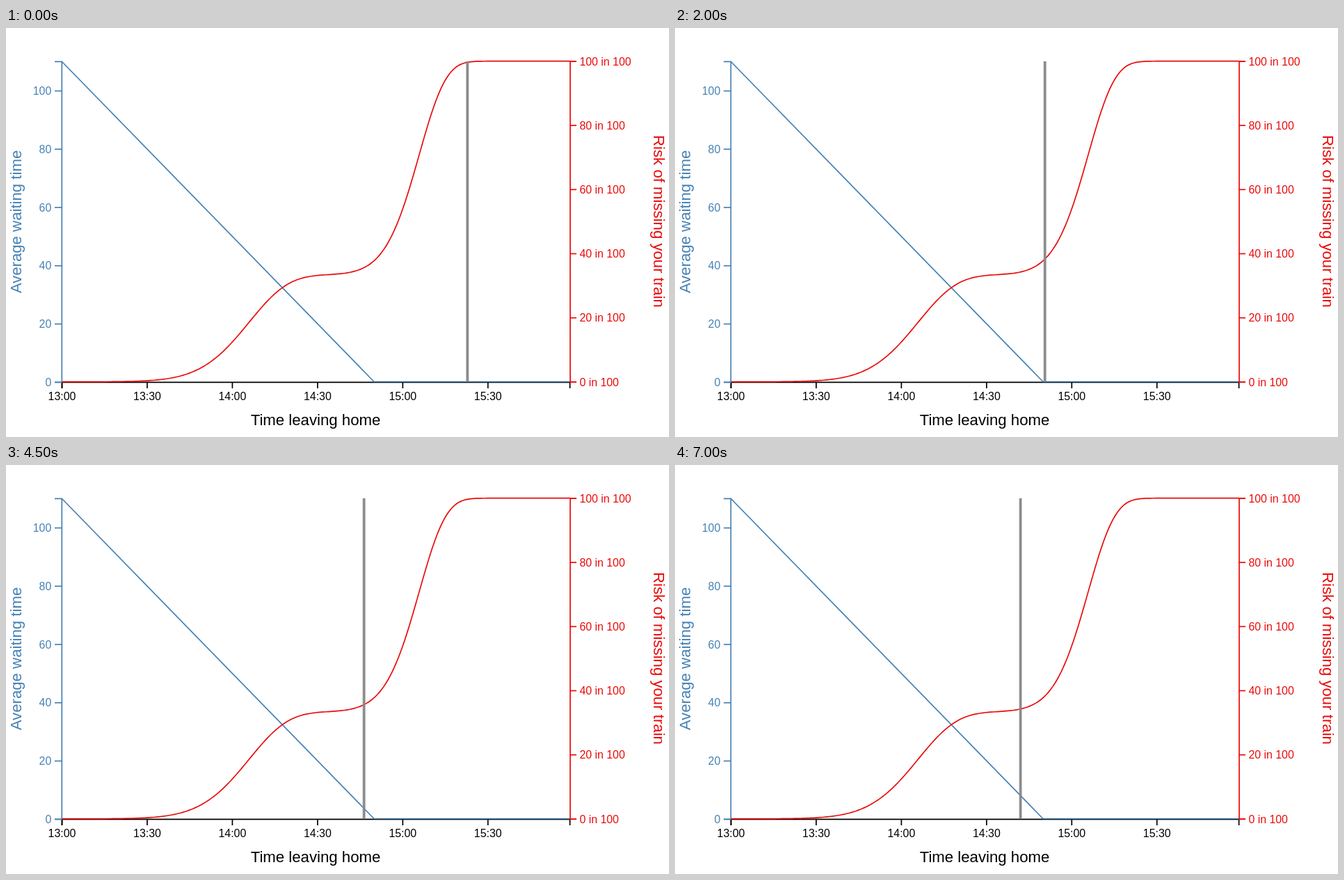
These frames come from a looping animation (953x588 px, 8 s). An HTML page:

```html
<!DOCTYPE html>
<html lang="en">
<head>
<meta charset="utf-8">
<title>Waiting time and risk</title>
<style>
  html, body { margin: 0; width: 100%; height: 100%; overflow: hidden; background: #fff; }
  svg { display: block; width: 953px; height: 588px; font: 15.9px "Liberation Sans", Arial, sans-serif; }
  path { fill: none; stroke-width: 1.7; }
  .title { font-size: 22.2px; text-anchor: middle; }
  .wait path { stroke: #4682b4; }
  .wait text { fill: #4682b4; }
  .wait .label { text-anchor: end; }
  .risk path { stroke: #ea0a0a; }
  .risk text { fill: #ea0a0a; }
  .time path { stroke: #000; }
  .time .label { text-anchor: middle; }
  #bar { fill: #868686; animation: drag 8s step-end infinite; }
  @keyframes drag {
    0% { transform: translateX(663.3px); }
    6.25% { transform: translateX(478px); }
    12.5% { transform: translateX(596.9px); }
    18.75% { transform: translateX(535px); }
    25% { transform: translateX(531.7px); }
    31.25% { transform: translateX(528.7px); }
    37.5% { transform: translateX(527px); }
    43.75% { transform: translateX(473px); }
    50% { transform: translateX(471px); }
    56.25% { transform: translateX(514.6px); }
    68.75% { transform: translateX(517.2px); }
    75% { transform: translateX(524px); }
    81.25% { transform: translateX(520px); }
    87.5%, 100% { transform: translateX(496.6px); }
  }
</style>
</head>
<body>
<svg viewBox="0 0 953 588">
  <g class="time" id="time">
    <path d="M80.5 518V509.3H810.6V518"/>
    <text class="title" x="445" y="571">Time leaving home</text>
  </g>
  <g class="wait" id="wait">
    <path d="M70 48.3H80.3V509.3H70"/>
    <path d="M80.5 48.5L529 508.5H810.6"/>
    <text class="title" transform="translate(22.3 278.5) rotate(-90)">Average waiting time</text>
  </g>
  <g class="risk" id="risk">
    <path d="M820 47.9H811V508.9H820"/>
    <path id="curve"/>
    <text class="title" transform="translate(930.6 278) rotate(90)">Risk of missing your train</text>
  </g>
  <rect id="bar" x="-1.8" y="47.8" width="3.6" height="461"/>
</svg>
<script>
  const LEFT = 80.5, RIGHT = 810.6, BASE = 508.7, HEIGHT = 461;

  function add(parent, tag, attrs, text = '') {
    const el = document.createElementNS('http://www.w3.org/2000/svg', tag);
    for (const key in attrs) el.setAttribute(key, attrs[key]);
    el.textContent = text;
    document.getElementById(parent).append(el);
  }

  function tick(axis, d, x, y, text) {
    add(axis, 'path', { d });
    add(axis, 'text', { class: 'label', x, y }, text);
  }

  ['13:00', '13:30', '14:00', '14:30', '15:00', '15:30'].forEach((text, i) => {
    const x = LEFT + i * 122.45;
    tick('time', `M${x} 509.3V518`, x, 535, text);
  });

  for (let v = 0; v <= 100; v += 20) {
    const yWait = 509.3 - v * 4.188;
    const yRisk = 508.9 - v * 4.61;
    tick('wait', `M70 ${yWait}H80.3`, 65.3, yWait + 5.6, v);
    tick('risk', `M811 ${yRisk}H820`, 824.4, yRisk + 5.6, `${v} in 100`);
  }

  // Cumulative normal distribution
  function phi(z) {
    const t = 1 / (1 + 0.2316419 * Math.abs(z));
    const poly = t * (0.31938153 + t * (-0.356563782 + t * (1.781477937 + t * (-1.821255978 + t * 1.330274429))));
    const tail = Math.exp(-z * z / 2) / Math.sqrt(2 * Math.PI) * poly;
    return z > 0 ? 1 - tail : tail;
  }

  // Chance that a log-normal journey takes longer than the room left
  const late = (x, end, median, spread) =>
    x >= end ? 1 : phi(Math.log(median / (end - x)) / spread);

  const points = [];
  for (let i = 0; i <= 240; i++) {
    const x = LEFT + (RIGHT - LEFT) * i / 240;
    const risk = late(x, 689, 346.8, 0.1465) / 3 + late(x, 820, 231.5, 0.152) * 2 / 3;
    points.push(`${x.toFixed(2)} ${(BASE - HEIGHT * risk).toFixed(2)}`);
  }
  document.getElementById('curve').setAttribute('d', 'M' + points.join('L'));
</script>
</body>
</html>
```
◆ ◆ ◆
With the images left out, set down every entry exactly.

These frames come from a looping animation (953x588 px, 8 s). An HTML page:

```html
<!DOCTYPE html>
<html lang="en">
<head>
<meta charset="utf-8">
<title>Waiting time and risk</title>
<style>
  html, body { margin: 0; width: 100%; height: 100%; overflow: hidden; background: #fff; }
  svg { display: block; width: 953px; height: 588px; font: 15.9px "Liberation Sans", Arial, sans-serif; }
  path { fill: none; stroke-width: 1.7; }
  .title { font-size: 22.2px; text-anchor: middle; }
  .wait path { stroke: #4682b4; }
  .wait text { fill: #4682b4; }
  .wait .label { text-anchor: end; }
  .risk path { stroke: #ea0a0a; }
  .risk text { fill: #ea0a0a; }
  .time path { stroke: #000; }
  .time .label { text-anchor: middle; }
  #bar { fill: #868686; animation: drag 8s step-end infinite; }
  @keyframes drag {
    0% { transform: translateX(663.3px); }
    6.25% { transform: translateX(478px); }
    12.5% { transform: translateX(596.9px); }
    18.75% { transform: translateX(535px); }
    25% { transform: translateX(531.7px); }
    31.25% { transform: translateX(528.7px); }
    37.5% { transform: translateX(527px); }
    43.75% { transform: translateX(473px); }
    50% { transform: translateX(471px); }
    56.25% { transform: translateX(514.6px); }
    68.75% { transform: translateX(517.2px); }
    75% { transform: translateX(524px); }
    81.25% { transform: translateX(520px); }
    87.5%, 100% { transform: translateX(496.6px); }
  }
</style>
</head>
<body>
<svg viewBox="0 0 953 588">
  <g class="time" id="time">
    <path d="M80.5 518V509.3H810.6V518"/>
    <text class="title" x="445" y="571">Time leaving home</text>
  </g>
  <g class="wait" id="wait">
    <path d="M70 48.3H80.3V509.3H70"/>
    <path d="M80.5 48.5L529 508.5H810.6"/>
    <text class="title" transform="translate(22.3 278.5) rotate(-90)">Average waiting time</text>
  </g>
  <g class="risk" id="risk">
    <path d="M820 47.9H811V508.9H820"/>
    <path id="curve"/>
    <text class="title" transform="translate(930.6 278) rotate(90)">Risk of missing your train</text>
  </g>
  <rect id="bar" x="-1.8" y="47.8" width="3.6" height="461"/>
</svg>
<script>
  const LEFT = 80.5, RIGHT = 810.6, BASE = 508.7, HEIGHT = 461;

  function add(parent, tag, attrs, text = '') {
    const el = document.createElementNS('http://www.w3.org/2000/svg', tag);
    for (const key in attrs) el.setAttribute(key, attrs[key]);
    el.textContent = text;
    document.getElementById(parent).append(el);
  }

  function tick(axis, d, x, y, text) {
    add(axis, 'path', { d });
    add(axis, 'text', { class: 'label', x, y }, text);
  }

  ['13:00', '13:30', '14:00', '14:30', '15:00', '15:30'].forEach((text, i) => {
    const x = LEFT + i * 122.45;
    tick('time', `M${x} 509.3V518`, x, 535, text);
  });

  for (let v = 0; v <= 100; v += 20) {
    const yWait = 509.3 - v * 4.188;
    const yRisk = 508.9 - v * 4.61;
    tick('wait', `M70 ${yWait}H80.3`, 65.3, yWait + 5.6, v);
    tick('risk', `M811 ${yRisk}H820`, 824.4, yRisk + 5.6, `${v} in 100`);
  }

  // Cumulative normal distribution
  function phi(z) {
    const t = 1 / (1 + 0.2316419 * Math.abs(z));
    const poly = t * (0.31938153 + t * (-0.356563782 + t * (1.781477937 + t * (-1.821255978 + t * 1.330274429))));
    const tail = Math.exp(-z * z / 2) / Math.sqrt(2 * Math.PI) * poly;
    return z > 0 ? 1 - tail : tail;
  }

  // Chance that a log-normal journey takes longer than the room left
  const late = (x, end, median, spread) =>
    x >= end ? 1 : phi(Math.log(median / (end - x)) / spread);

  const points = [];
  for (let i = 0; i <= 240; i++) {
    const x = LEFT + (RIGHT - LEFT) * i / 240;
    const risk = late(x, 689, 346.8, 0.1465) / 3 + late(x, 820, 231.5, 0.152) * 2 / 3;
    points.push(`${x.toFixed(2)} ${(BASE - HEIGHT * risk).toFixed(2)}`);
  }
  document.getElementById('curve').setAttribute('d', 'M' + points.join('L'));
</script>
</body>
</html>
```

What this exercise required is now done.